People seem satisfied with the tourism. Tranberg says his guest house is rented out for nearly half of the year. “It’s always fun to meet new people, and I always learn something,” he says. When asked whether fishermen protested the offshore wind turbines, Albertsen reiterates the strong sense of community on Samsø: “He [the fisherman, ed.] makes the fish and he sells the fish. A lot of people come here because of the energy, so his fishing business is better off. This island is very much working together instead of fighting each other.”
Playing With the Big Boys
Many insular communities look up to Samsø to meet their sustainable goals. In the northwest of France, inhabitants of the island of Sein created the limited company Île de Sein Energies in 2013. “Samsø is our model, our dream,” CEO Patrick Saultier, says over the phone. For years, they have been working together with the municipality and the islanders to build a master plan to implement renewables.
But in this case, bringing the community together is not enough: the main energy producer and provider in France, Electricity of France (EDF), is obstructing the process, according to Saultier. After refusing to collaborate with Îles de Sein Energies, EDF announced in 2016 ‘the launch of the energy transition’. This will be implemented on Sein and two other Britton islands that are not connected to the mainland, and thus heavily reliant on fossil fuel. This project started “when they [EDF, ed.] found out that we proposed an amendment to gain control over the grid on the island” Saultier says.

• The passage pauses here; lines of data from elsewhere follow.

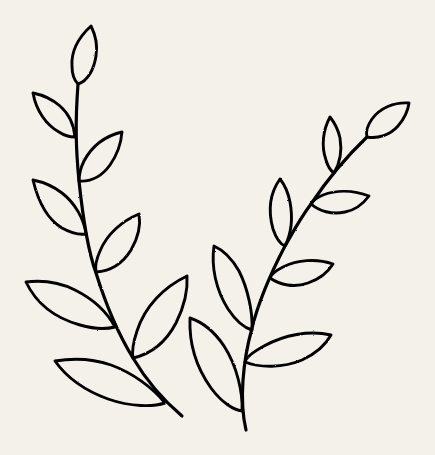
<!DOCTYPE html>
<html lang="en">
<head>
<meta charset="utf-8">
<title>Two leafy branches</title>
<style>
:root { --paper: #f3f1ea; --ink: #050505; }
html, body { margin: 0; padding: 0; overflow: hidden; background: var(--paper); }
.artwork { display: block; width: 435px; height: 455px; background: var(--paper); }
.branch { fill: none; stroke: var(--ink); stroke-width: 2.9; stroke-linecap: round; stroke-linejoin: round; }
.stem { stroke-width: 3.2; }
</style>
</head>
<body>
<svg class="artwork" viewBox="0 0 435 455" width="435" height="455" role="img" aria-label="Two line-drawn branches with leaves">
  <defs>
    <filter id="ink-edge" filterUnits="userSpaceOnUse" x="0" y="0" width="435" height="455">
      <feTurbulence type="fractalNoise" baseFrequency="0.4" numOctaves="2" seed="4" result="grain"/>
      <feDisplacementMap in="SourceGraphic" in2="grain" scale="1.6" xChannelSelector="R" yChannelSelector="G"/>
    </filter>
  </defs>
  <g filter="url(#ink-edge)">
    <g class="branch" id="left-branch">
      <path class="stem" d="M78 84C75 125 76 150 79 181C83 219 88 251 96 273C106 305 117 332 133 358C146 380 162 399 182 416"/>
      <path class="leaf" d="M91 26C79 37 71 50 72 66C72 75 75 81 78 84C88 81 94 69 96 56C98 44 95 34 91 26Z"/>
      <path class="leaf" d="M33 93C36 110 46 125 59 132C65 136 71 137 75 137C74 125 69 114 60 106C52 99 43 95 33 93Z"/>
      <path class="leaf" d="M122 132C105 136 92 146 84 161C80 169 79 176 79 181C92 182 102 176 110 165C117 155 121 144 122 132Z"/>
      <path class="leaf" d="M33 180C38 201 47 219 62 228C71 233 80 235 86 234C84 219 75 203 62 193C53 186 43 182 33 180Z"/>
      <path class="leaf" d="M139 214C122 221 107 234 100 251C96 260 95 267 96 272C111 271 123 263 131 250C138 238 141 226 139 214Z"/>
      <path class="leaf" d="M26 282C36 303 55 318 80 325C94 329 107 329 115 327C107 312 93 299 75 290C59 282 43 280 26 282Z"/>
      <path class="leaf" d="M187 276C164 287 145 306 137 331C133 343 132 353 133 358C151 354 166 342 176 323C184 307 188 291 187 276Z"/>
      <path class="leaf" d="M55 361C67 378 86 391 108 399C131 407 153 407 165 403C153 388 133 373 111 365C91 358 73 358 55 361Z"/>
    </g>
    <g class="branch" id="right-branch">
      <path class="stem" d="M367 137C344 159 325 183 311 204C299 220 292 234 285 246C273 269 260 296 252 328C243 361 239 400 246 430"/>
      <path class="leaf" d="M409 103C394 102 380 108 372 119C367 126 366 133 367 137C378 139 390 135 398 126C404 119 408 111 409 103Z"/>
      <path class="leaf" d="M330 117C323 130 321 146 326 160C328 167 331 171 334 173C340 163 342 150 340 138C338 129 334 122 330 117Z"/>
      <path class="leaf" d="M369 196C353 190 336 190 323 195C316 198 312 202 311 204C319 211 332 215 345 212C356 210 363 204 369 196Z"/>
      <path class="leaf" d="M280 179C270 193 268 211 273 229C276 238 280 244 285 246C291 234 293 218 290 202C288 192 284 184 280 179Z"/>
      <path class="leaf" d="M333 264C316 258 297 260 283 267C275 271 271 275 270 278C280 285 294 288 308 283C320 279 328 272 333 264Z"/>
      <path class="leaf" d="M214 246C211 267 216 290 228 309C236 321 245 328 252 330C253 313 248 289 239 271C231 257 223 250 214 246Z"/>
      <path class="leaf" d="M331 335C309 330 284 335 264 346C253 352 246 358 245 362C260 368 283 368 302 360C315 354 325 346 331 335Z"/>
      <path class="leaf" d="M190 318C189 342 196 367 211 388C222 403 234 410 242 411C243 393 237 366 224 346C214 331 202 322 190 318Z"/>
    </g>
  </g>
</svg>
</body>
</html>
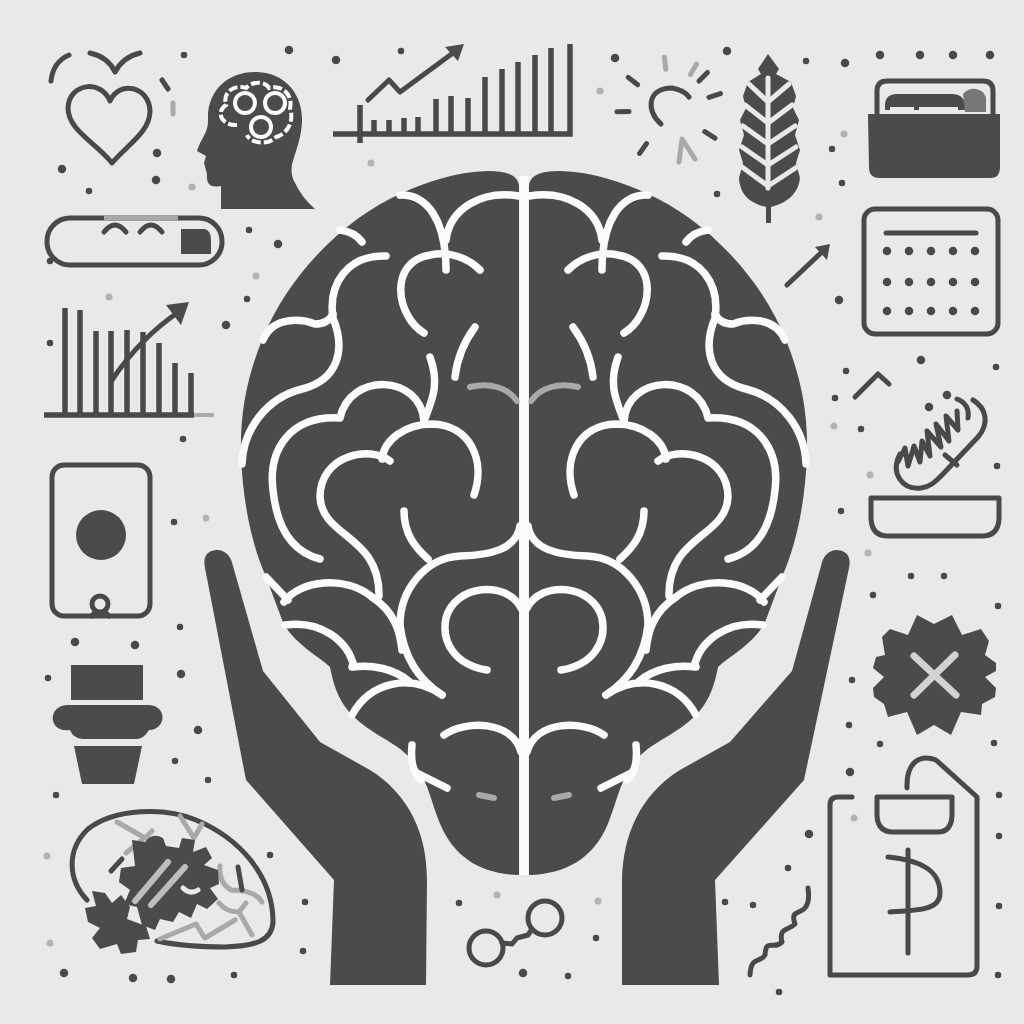
<!DOCTYPE html>
<html lang="en">
<head>
<meta charset="utf-8">
<title>Mind in caring hands</title>
<style>
:root { --paper:#e9e9e9; --ink:#4c4b4c; --line:#4a494a; --white:#fbfbfb; --mute:#a9a9a9; }
html, body { margin:0; width:1024px; height:1024px; overflow:hidden; background:var(--paper); }
svg { display:block; }
.solid { fill:var(--ink); }
.stroke { fill:none; stroke:var(--line); stroke-width:5; stroke-linecap:round; stroke-linejoin:round; }
.bars { fill:none; stroke:var(--line); stroke-width:5.5; }
.mute { stroke:var(--mute); }
.folds { fill:none; stroke:var(--white); stroke-width:7.5; stroke-linecap:round; stroke-linejoin:round; }
.fold-mute { fill:none; stroke:var(--mute); stroke-width:6; stroke-linecap:round; }
.cut { fill:none; stroke:var(--paper); stroke-width:5; stroke-linecap:round; }
.dots { fill:none; stroke:var(--line); stroke-width:8.5; stroke-linecap:round; }
.dots.small { stroke-width:6.5; }
.dots.mute { stroke:#b3b3b3; stroke-width:7; }
</style>
</head>
<body>
<svg width="1024" height="1024" viewBox="0 0 1024 1024" role="img" aria-label="Two hands holding a brain, surrounded by health and progress icons">
<defs>
  <g id="hemisphere">
    <path class="solid" d="M519 186C518 174 505 171 488 171C455 172 426 182 400 194C350 216 290 270 262 340C246 380 240 415 241 455C243 505 252 545 266 577L284 625C297 645 318 656 330 667C334 690 342 705 352 715C372 735 396 742 410 758C428 778 430 800 441 826C455 858 482 874 519 875Z"/>
    <g class="folds">
      <path d="M400 195C427 194 446 220 446 270M446 240C450 208 482 190 519 196"/>
      <path d="M424 333C396 316 388 262 430 255C450 251 468 258 480 270"/>
      <path d="M386 256C347 255 328 284 333 318C346 350 338 380 302 389C266 398 243 430 242 464"/>
      <path d="M263 340C274 314 305 320 315 324Q328 324 333 314M340 230Q355 232 362 242"/>
      <path d="M475 327Q458 350 455 377M430 357C440 385 432 400 424 421"/>
      <path d="M424 421C420 374 350 372 340 418C290 415 268 450 273 490C277 530 293 552 320 559"/>
      <path d="M474 495C486 460 470 425 432 424C405 424 384 440 382 459M390 461C370 445 320 455 320 497C322 538 380 535 379 596"/>
      <path d="M404 511C404 535 416 548 428 559M520 526C516 550 490 555 460 556C425 558 400 590 400 625C404 660 422 682 442 695"/>
      <path d="M487 670C455 665 441 642 446 618C455 584 507 580 521 608"/>
      <path d="M266 577L288 600M284 602C300 580 345 575 372 597C395 612 400 632 402 650"/>
      <path d="M285 625C320 620 348 640 354 667M352 667C372 664 395 669 410 682M352 715C370 682 410 673 442 695"/>
      <path d="M444 735C465 720 512 720 521 752M412 745C410 765 415 775 421 780M415 772L447 788"/>
    </g>
    <path class="fold-mute" d="M470 387C490 382 508 388 517 401M479 795L494 798"/>
  </g>
  <path id="ray" d="M0-41V-53"/>
</defs>

<rect width="1024" height="1024" fill="var(--paper)"/>

<g id="brain">
  <use href="#hemisphere"/>
  <use href="#hemisphere" transform="translate(1048 0) scale(-1 1)"/>
  <path d="M524 176V875" fill="none" stroke="var(--white)" stroke-width="9"/>
</g>

<g id="hands" class="solid">
  <path d="M205 568C202 552 212 550 218 550C227 551 231 557 233 566L263 671L320 742L370 770C410 795 427 835 427 880L426 985H330L334 880L246 780Z"/>
  <path d="M849 568C852 554 844 550 836 550C827 551 823 557 821 566L792 671L730 742L680 770C640 795 623 835 622 880V985H719L715 880L804 780Z"/>
</g>

<g id="heart" class="stroke">
  <path d="M112 163C95 142 68 130 68 108C69 83 101 79 110 101C119 80 149 86 150 111C150 132 127 145 112 163Z"/>
  <path d="M51 81Q53 62 69 55M90 53Q108 57 115 72Q123 57 140 53M162 80L168 89"/>
  <path class="mute" d="M173 103V114"/>
</g>

<g id="thinking-head">
  <path class="solid" d="M221 209V186C211 188 206 185 207 174L204 163L206 156L197 151C200 140 209 132 208 119C207 91 228 71 257 72C286 73 303 95 302 122C300 153 286 164 294 181Q302 198 315 209Z"/>
  <g fill="none" stroke="var(--white)" stroke-width="4">
    <circle cx="245" cy="103" r="10"/><circle cx="275" cy="103" r="10"/><circle cx="261" cy="127" r="10"/>
    <path stroke-dasharray="9 3" d="M237 125C222 126 215 112 226 105C222 91 236 84 246 88C254 80 266 82 269 88C284 84 293 97 290 108C295 124 285 135 276 137C268 146 250 143 247 135"/>
  </g>
</g>

<g id="growth-chart">
  <path class="bars" d="M333 134H570V44M360 105V143M374 120V134M389 120V134M404 118V134M418 117V134M436 99V134M451 96V134M468 98V134M485 77V134M502 69V134M518 62V134M535 55V134M551 48V134"/>
  <path class="stroke" d="M368 100L389 80L400 92L457 50"/>
  <path class="solid" d="M464 44L445 47L458 61Z"/>
</g>

<g id="sun" class="stroke">
  <path d="M661 124C645 110 648 88 672 88Q684 90 689 97"/>
  <g transform="translate(670 110)">
    <use href="#ray" transform="rotate(45)"/><use href="#ray" transform="rotate(72)"/><use href="#ray" transform="rotate(122)"/><use href="#ray" transform="rotate(215)"/><use href="#ray" transform="rotate(268)"/><use href="#ray" transform="rotate(308)"/>
    <g class="mute"><use href="#ray" transform="rotate(-6)"/><use href="#ray" transform="rotate(30)"/><path d="M9 52L12 29L25 49"/></g>
  </g>
</g>

<g id="wheat">
  <path class="solid" d="M768 54L779 69L776 74L791 82L796 96L793 108L799 120L795 135L800 150L796 163L800 178C798 195 786 203 771 207V223H766V207C750 203 740 195 739 178L743 163L739 150L744 135L740 120L746 108L743 96L748 82L761 74L758 69Z"/>
  <path class="cut" d="M768 78V188M749 84L768 102L789 84M745 105L768 123L792 105M743 126L768 144L795 126M742 147L768 165L796 147M742 167L768 186L797 167"/>
</g>

<g id="folder">
  <path class="stroke" d="M877 116V91Q877 81 887 81H983Q993 81 993 91V116"/>
  <path class="solid" d="M885 104Q886 94 896 94H953Q963 94 965 104V110H885Z"/>
  <path fill="#77777a" d="M963 94C970 85 984 88 986 98V112H965Z"/>
  <path d="M890 107H914V116H890ZM919 107H958V116H919Z" fill="var(--paper)"/>
  <path class="solid" d="M868 114H1000V168Q1000 178 990 178H880Q869 178 869 168Z"/>
</g>

<g id="calendar">
  <rect class="stroke" x="864" y="209" width="134" height="125" rx="11"/>
  <path class="stroke" d="M886 233H976"/>
  <path class="dots" d="M887 251h0M909 251h0M931 251h0M953 251h0M975 251h0M887 282h0M909 282h0M931 282h0M953 282h0M975 282h0M887 311h0M909 311h0M931 311h0M953 311h0M975 311h0"/>
</g>

<g id="test-tube">
  <rect class="stroke" x="47" y="218" width="175" height="47" rx="23"/>
  <path d="M104 218H178" stroke="var(--mute)" stroke-width="5"/>
  <path class="stroke" d="M104 232Q115 218 126 232M140 232Q151 218 162 232"/>
  <path class="solid" d="M181 229H205Q211 231 211 240V254H181Z"/>
</g>

<g id="decline-chart">
  <path class="bars" d="M44 415H194M65 308V415M80 310V415M96 331V415M111 331V415M127 330V415M143 332V415M159 343V415M175 363V415M191 373V415"/>
  <path d="M194 415H214" stroke="var(--mute)" stroke-width="4"/>
  <path class="stroke" d="M112 380Q140 338 180 311"/>
  <path class="solid" d="M189 302L166 305L181 325Z"/>
</g>

<g id="phone">
  <rect class="stroke" x="52" y="465" width="98" height="151" rx="12"/>
  <circle class="solid" cx="101" cy="535" r="25"/>
  <circle class="stroke" cx="100" cy="604" r="8"/>
  <path class="stroke" d="M95 612L92 616M105 612L109 616"/>
</g>

<g id="cup" class="solid">
  <rect x="71" y="665" width="72" height="35"/>
  <path d="M67 705H149C168 706 166 730 149 730Q143 740 135 739H82Q73 738 70 730C48 733 47 706 67 705Z"/>
  <path d="M74 746H142L134 784H82Z"/>
</g>

<g id="puzzle-mind">
  <path class="stroke" d="M87 900C68 880 66 850 88 829C115 808 165 807 196 820C239 838 273 875 273 922C272 941 255 946 225 947C200 947 180 946 157 941"/>
  <path class="stroke mute" d="M117 822L145 838L152 831M142 840L126 853M180 816L194 838L202 824M220 866Q218 882 231 890M219 903Q226 912 239 912L252 935M239 912L246 903M160 939L196 924L204 937M205 938L235 920M231 890Q255 890 262 902"/>
  <path class="stroke" d="M238 867L242 890M111 871L122 859"/>
  <path class="solid" d="M132 840L145 842Q152 832 163 838L166 846L179 848L182 838L195 840L193 852L206 847L212 858L204 865L218 870L219 884L210 888L218 899L207 909L197 904L191 918L179 912L173 922L160 919L155 930L142 925L137 907L124 904L130 890L119 882L121 868L135 866Z"/>
  <path class="solid" d="M92 891L105 893L112 903L121 895L130 907L127 919L146 926L150 939L138 940L136 952L121 954L117 944L100 949L92 938L100 928L88 922L85 908L96 906Z"/>
  <path d="M135 901L168 862M151 905L185 867" stroke="#bdbdbd" stroke-width="6" stroke-linecap="round"/>
  <path class="cut" d="M183 888Q190 895 198 890" stroke-width="3"/>
</g>

<g id="trend-arrows">
  <path class="stroke" d="M787 285L824 250"/>
  <path class="solid" d="M830 244L815 247L827 260Z"/>
  <path class="stroke" d="M855 397L878 374L889 384"/>
</g>

<g id="capsule">
  <path class="stroke" d="M900 454C890 473 902 490 921 488C930 487 935 482 942 475L978 437C990 423 986 408 973 400M945 455L957 465M957 399Q970 404 968 418M898 462L905 448L908 466L914 446L920 462L922 441L930 456L927 431L941 447L936 424L949 441L946 416L958 430L957 411"/>
</g>
<path id="tray" class="stroke" d="M871 498H999V519Q998 536 982 536H888Q872 536 871 519Z"/>

<g id="gear">
  <path class="solid" d="M917 615L934 624L952 615L962 635L981 629L989 641L985 655L996 663V671L985 677L996 688L995 697L982 704L981 715L961 712L951 735L934 725L917 735L907 712L888 717L884 704L874 697L873 688L884 677L873 668L876 657L885 655L882 637L890 629L908 635Z"/>
  <path d="M914 656L956 695M955 655L914 695" stroke="#d2d2d2" stroke-width="7" stroke-linecap="round"/>
</g>

<g id="clipboard" class="stroke">
  <path d="M852 797H838Q830 797 830 805V975H968Q977 975 977 966V797L936 760C920 754 906 762 907 788"/>
  <path d="M877 797H952V816Q951 832 938 832H893Q878 832 877 816Z"/>
  <path d="M908 850V953M888 857C920 860 940 870 940 893C940 910 920 910 890 912"/>
</g>

<path id="pulse" class="stroke" d="M750 975C751 955 761 963 765 955C766 937 774 951 782 942C778 927 790 930 795 924C790 910 800 914 805 908Q810 902 808 888"/>

<g id="molecule" class="stroke">
  <circle cx="486" cy="948" r="17"/><circle cx="545" cy="918" r="17"/>
  <path d="M502 943L512 944L517 938L528 935L532 929"/>
</g>

<g id="confetti">
  <path class="dots" d="M289 50h0M336 60h0M615 58h0M727 51h0M845 63h0M880 55h0M920 55h0M953 55h0M990 55h0M62 169h0M157 153h0M156 180h0M278 244h0M226 325h0M839 300h0M921 360h0M947 395h0M929 407h0M135 645h0M181 674h0M198 730h0M64 973h0M133 978h0M171 979h0M523 973h0M809 834h0M850 772h0M75 642h0"/>
  <path class="dots small" d="M184 55h0M401 51h0M806 61h0M89 191h0M249 230h0M247 299h0M50 261h0M50 343h0M183 439h0M174 522h0M180 627h0M48 678h0M175 761h0M208 780h0M56 795h0M270 855h0M305 902h0M234 975h0M303 951h0M459 903h0M568 976h0M596 938h0M725 902h0M753 905h0M788 868h0M779 992h0M832 149h0M842 183h0M717 194h0M996 367h0M846 371h0M835 398h0M861 429h0M997 466h0M841 511h0M911 576h0M944 576h0M873 595h0M998 606h0M852 680h0M849 725h0M880 744h0M994 743h0M999 795h0M999 836h0M999 906h0M998 975h0"/>
  <path class="dots mute" d="M371 163h0M600 91h0M844 134h0M192 187h0M256 276h0M109 297h0M206 518h0M819 217h0M834 426h0M870 475h0M868 553h0M47 856h0M50 943h0M497 895h0M598 901h0M854 818h0"/>
</g>
</svg>
</body>
</html>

As energy production moves away from a centralized system to a decentralized one, local ownership gains ground. Large energy groups like EDF may try to keep market shares, thus blocking market entry further for renewables. “They do everything to block us,” Saultier sighs. “They installed two small wind turbines in the village, in a place where there is no wind. They do everything to make it look like it [renewable energy, ed.] does not work.”
On the way to becoming fossil free, Samsø will face lobbying challenges as well. Government incentives such as guaranteed prices are key to opening the way for small, local investors, according to Kristensen: “The municipality should reflect the green transition in their plans. The national parliament also has a role because they make the framework for municipalities.” Big market players’ lobbyism may get in the way. “Because the industry drinks more coffee with people in Copenhagen,” Tranberg jokes. But the Energy Academy’s role, according to Kristensen, is also to influence policy. “We are trendsetters,” he says.
The positive side? “We see ourselves as a catalyst in the process. And a catalyst can be reused all the time,” Kristensen says. “If you are going to have new wind turbines, instead of having eleven small ones, maybe you will have two big ones, because they are taller today. The consumer acceptance you got for the eleven small ones at the beginning, you need to gain again. You need to start from the beginning... and drink even more coffee.” Start, stop, repeat, but never give up. That is Scandinavian-style leadership.